If you are applying to the Ecology of People, Place, and Adventure program, you will need to apply for the Australian Electronic Travel Authority (ETA), the New Zealand ETA, and the New Zealand International Visitor Conservation and Tourism Levy. You can find further information here.
In order to complete your online New Zealand Student Visa application please follow the four steps outlined below:
Be sure you have a valid, signed passport that will be good for at least six months following the completion of the program. If you do not have a passport, please begin the process of securing one immediately.
You will need the following materials to complete your visa application:
The online visa application must be fully completed by you. Refer to the Sample Visa Application as a guide to fill out your application. If you are unsure of an answer, call your program advisor and ask for advice. Do not guess on any question. Here are a few basic steps to begin:
Upload the following items directly to the online application:
Once you've submitted your online visa application, it will be reviewed by Immigration New Zealand.
It is imperative that you check your email, spam folder and the Application Details page of your visa application for new documents or communications from Immigration New Zealand.
Your evisa will be uploaded by Immigration New Zealand on the Application Details page of your visa application. The evisa document may be uploaded with the title “Other”, “Letter”, “Misc.”, etc. so check all new documents that have been uploaded.
Once you have your evisa you should print it and keep it with your passport at all times.
If you do not have your visa three weeks prior to departure please notify your Program Advisor.
Be prepared to apply for your visa as soon as you receive the Arcadia Certification (Cert) Letter and the Acceptance/Offer letter from your New Zealand University (these will be sent to you in one email from your Program Advisor). Allow at least 3-4 weeks for visa processing.
Students with a medical condition, who are studying in New Zealand for more than six months, or have spent time in a country identified as high-risk tuberculosis (TB) country may be requested by Immigration New Zealand to complete a medical exam. If you are requested to complete a medical exam please notify your Program Advisor immediately. All medical exams must be performed by an approved panel doctor. The New Zealand Immigration Services have compiled a list of low-risk TB countries.
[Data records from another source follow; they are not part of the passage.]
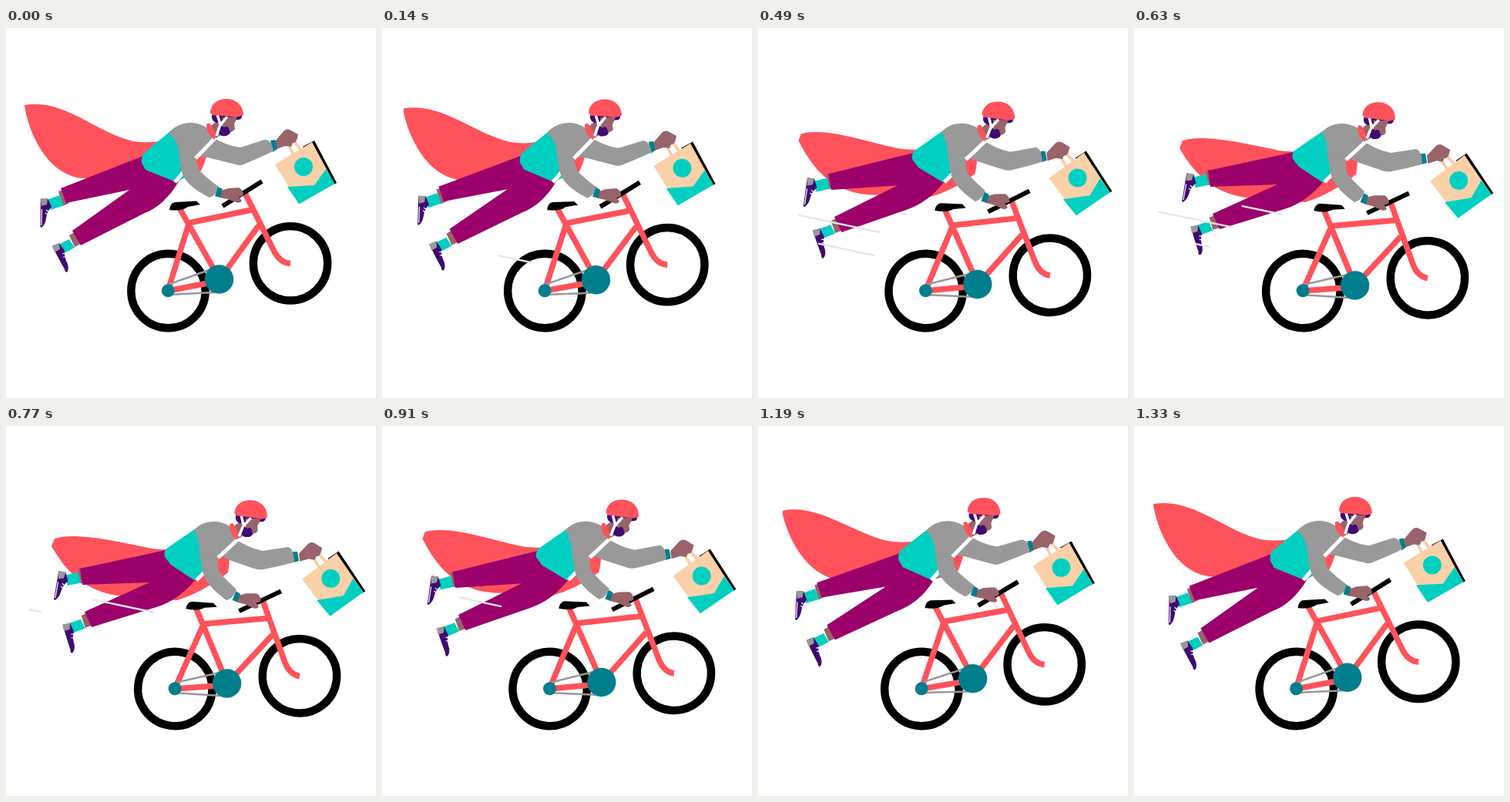
An HTML page that plays this animation: 480x480 px, repeating every 1.4 s.

```html
<!DOCTYPE html>
<html lang="en">
<head>
<meta charset="utf-8">
<title>Flying courier</title>
<style>
html, body { margin: 0; width: 100%; height: 100%; overflow: hidden; background: #fff; }
svg { display: block; width: 100vw; height: 100vh; }
</style>
</head>
<body>
<svg id="stage" viewBox="0 0 480 480"></svg>
<script>
const LOOP = 1400, STEP = 70;
const C = {
  red: '#ff525b', teal: '#00cfc1', deep: '#007e8c', plum: '#9b006b', grey: '#999',
  skin: '#98636a', ink: '#3f0a72', tan: '#fad0a8', black: '#000', white: '#fff', speed: '#e6e6e6'
};
const stage = document.getElementById('stage');
const updates = [];

function add(parent, tag, attrs) {
  const el = document.createElementNS('http://www.w3.org/2000/svg', tag);
  for (const name in attrs) el.setAttribute(name, attrs[name]);
  parent.appendChild(el);
  return el;
}
const fill = (g, color, d) => add(g, 'path', { d, fill: color });
const line = (g, color, width, d) =>
  add(g, 'path', { d, fill: 'none', stroke: color, 'stroke-width': width, 'stroke-linejoin': 'round' });
const disc = (g, color, cx, cy, r) => add(g, 'circle', { cx, cy, r, fill: color });

// Group that shifts by (dx, dy) and turns about (cx, cy) as the pose goes 0..1
function rig(cx, cy, dx, dy, turn) {
  const g = add(stage, 'g', {});
  updates.push(k => g.setAttribute('transform',
    `translate(${dx * k} ${dy * k}) rotate(${turn * k} ${cx} ${cy})`));
  return g;
}

// Path blended between two outlines with the same commands
function morph(color, from, to, width) {
  const el = width ? line(stage, color, width, from) : fill(stage, color, from);
  const number = /-?\d+(\.\d+)?/g;
  const end = to.match(number).map(Number);
  updates.push(k => {
    let i = 0;
    el.setAttribute('d', from.replace(number, n => (+n + (end[i++] - n) * k).toFixed(2)));
  });
}

// Cape
morph(C.red,
  'M24 100C75 91 115 135 165 147Q185 150 205 146L235 140L262 160Q258 176 252 187Q240 192 215 194L105 195C58 196 31 142 24.5 103Z',
  'M63 146C90 137 145 150 180 157Q195 161 212 160L262 145L290 165Q290 180 288 190Q255 216 222 226L152 221C105 216 80 192 59 156Q57 150 63 146Z');

// Bike
const bike = rig(210.5, 341, 8.8, 0, 6.8);
for (const [x, y] of [[210.5, 341], [369, 305.3]])
  add(bike, 'circle', { cx: x, cy: y, r: 48.2, fill: 'none', stroke: C.black, 'stroke-width': 10.4 });
line(bike, C.red, 7.5, 'M223 230L277 326L328 256M237 253L318 236M210 341L238 251M210 341L277 328');
line(bike, C.red, 7.5, 'M309 212L348 290Q356 305 369 305.5');
line(bike, C.grey, 2.5, 'M210 333L266 313M210 346L270 343');
disc(bike, C.deep, 276.5, 326, 18.7);
disc(bike, C.deep, 210.3, 340.8, 8.5);
fill(bike, C.black, 'M212 236Q213 227 219 226L247 224.5L252 229L236 232Q228 238 212 236Z');
line(bike, C.black, 6, 'M281 231L332 199');

// Bag
const bag = rig(389, 187.5, 36, 17.5, -6);
line(bag, C.tan, 4, 'M373 165L365 148M383 159L375 148');
fill(bag, C.black, 'M385 154L400 146L429 201L425 203Z');
fill(bag, C.tan, 'M349 177L397 148L426 202L380 228Z');
fill(bag, C.teal, 'M365 206L400 204L415 183L426.5 202L380 228.5Z');
disc(bag, C.teal, 386, 180, 12);

// Far arm
const farHand = rig(365, 144, 31, 19.5, 3);
fill(farHand, C.skin, 'M349 147L360 134Q364 130 369 132.5L379 138L377 146Q375 150 372 149L370 154L362 153L351 157Z');
morph(C.deep, 'M343 146L349 145L352 157L346 161Z', 'M372 163L378 163L380 175L373 177Z');
morph(C.grey,
  'M262 138Q285 153 304 155L335 145Q344 144 347 159Q346 161 308 177Q303 179 298 177L262 168L249 167Z',
  'M293 143Q312 158 333 162L366 157Q373 159 374 176Q373 178 334 186Q328 187 322 185L290 174L278 168Z');

// Legs and feet
const shin = (g, skin, sock) => { fill(g, C.skin, skin); fill(g, C.teal, sock); };
shin(rig(64, 227, 23, -28, 8), 'M68 212L78 209L82 227L74 231Z', 'M53 223L69 217L75 230L58 236Z');
shin(rig(80, 281, 14, -23.5, 8), 'M82 269L90 264L99 279L89 284Z', 'M68 281L82 274L89 285L74 293Z');

const shoe1 = rig(51, 239, 20.5, -32, 9);
fill(shoe1, C.ink, 'M45 221L54 221L59 232Q53 238 52 247Q51 255 46 259L44.5 258Z');
fill(shoe1, C.grey, 'M45 221L54 221L53 229L46 231Z');
line(shoe1, C.white, 1.2, 'M46.5 235L46 256M52 236L56 239M51 240L54 242');

const shoe2 = rig(70, 298, 10.5, -23.5, 11);
fill(shoe2, C.ink, 'M60 283L69 279L76 289Q75 297 80 306Q82 313 79 317L77 316Z');
fill(shoe2, C.grey, 'M60 283L69 279L70 287L63 291Z');
line(shoe2, C.white, 1.2, 'M65 295L76 314M73 293L77 292M74 297L78 297');

morph(C.plum,
  'M71 208L178 166L224 199C212 220 196 234 180 240L97 282L86 263L160 210L78 227Z',
  'M96 185L207 161L246 199C232 216 215 229 195 235L111 261L102 241L186 203L99 206Z');

// Torso
morph(C.teal,
  'M213 134L179 162Q175 168 176 175L181 184L221 200L232 194L230 150Z',
  'M246 133L208 159Q204 164 206 170L214 180L244 200L259 194L258 150Z');
morph(C.white, 'M230 187L219 200', 'M257 190L247 200', 5);
morph(C.grey,
  'M211 136C222 123 244 117 263 131L268 145L246 168L250 183Q253 189 276 206Q273 217 264 220Q236 206 229 190Q226 180 224 160Q222 145 211 136Z',
  'M244 135C254 123 275 119 294 132L298 148L275 169L275 185Q277 192 299 212Q295 224 286 226Q262 209 256 192Q253 180 251 160Q250 145 244 135Z');
morph(C.white, 'M271 143L246 169', 'M301 147L275 171', 5);

// Near hand
const hand = rig(293, 217, 22.5, 9.5, 4);
fill(hand, C.skin, 'M277 212L288 208L302 207Q308 210 308 216Q307 219 302 219L306 224Q304 228 298 226L288 222L277 220Z');
fill(hand, C.deep, 'M275 206L281 209L278 220L271 218Z');

// Head
const head = rig(287, 105, 31.5, 4.3, 4);
fill(head, C.skin, 'M266 127L276 118L280 138L272 143Z');
fill(head, C.red, 'M260 125Q264 122 266 126L272 136L271 145Q260 138 260 125Z');
fill(head, C.ink, 'M267 113L306 112Q307 119 301 119L284 120L274 123Q266 121 267 113Z');
fill(head, C.skin, 'M280 116L300 115L296 125L297 131Q294 136 288 135L281 128Z');
fill(head, C.ink, 'M276 124L283 129Q287 126 289 130L291 136Q288 141 280 140Q273 137 276 124Z');
line(head, C.white, 3.5, 'M274 112L278 125L273 140M287 115L278 126');
fill(head, C.red, 'M265 110C266 97 276 92 286 92C300 92 308 102 308 113Q302 116 295 115L268 113Z');

// Speed lines: start point, end x, then [delay, duration] for the leading and trailing ends
const speedLines = [
  [193, 304, 78, [70, 420], [420, 420]],
  [158, 265, 30, [280, 420], [600, 300]],
  [193, 242, 98, [470, 570], [824, 467]]
].map(([x, y, end, lead, trail]) =>
  ({ x, y, end, lead, trail, el: line(stage, C.speed, 2.3, '') }));

function ease(t, [delay, duration]) {
  const u = Math.min(1, Math.max(0, (t - delay) / duration));
  return 1 - Math.pow(1 - u, 2.5);
}

function drawSpeed(t) {
  for (const s of speedLines) {
    const a = ease(t, s.lead), b = ease(t, s.trail);
    const at = u => {
      const x = s.x + (s.end - s.x) * u;
      return `${x} ${s.y + (x - s.x) * 0.211}`;
    };
    s.el.setAttribute('d', a - b > 0.001 ? `M${at(a)}L${at(b)}` : '');
  }
}

function frame() {
  const t = Math.floor((performance.now() % LOOP) / STEP) * STEP;
  const pose = 0.5125 * (1 - Math.cos(2 * Math.PI * t / LOOP));
  updates.forEach(update => update(pose));
  drawSpeed(t);
  requestAnimationFrame(frame);
}
frame();
</script>
</body>
</html>
```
If you have any questions regarding the visa process, email your program advisor or call 1-866-927-2234.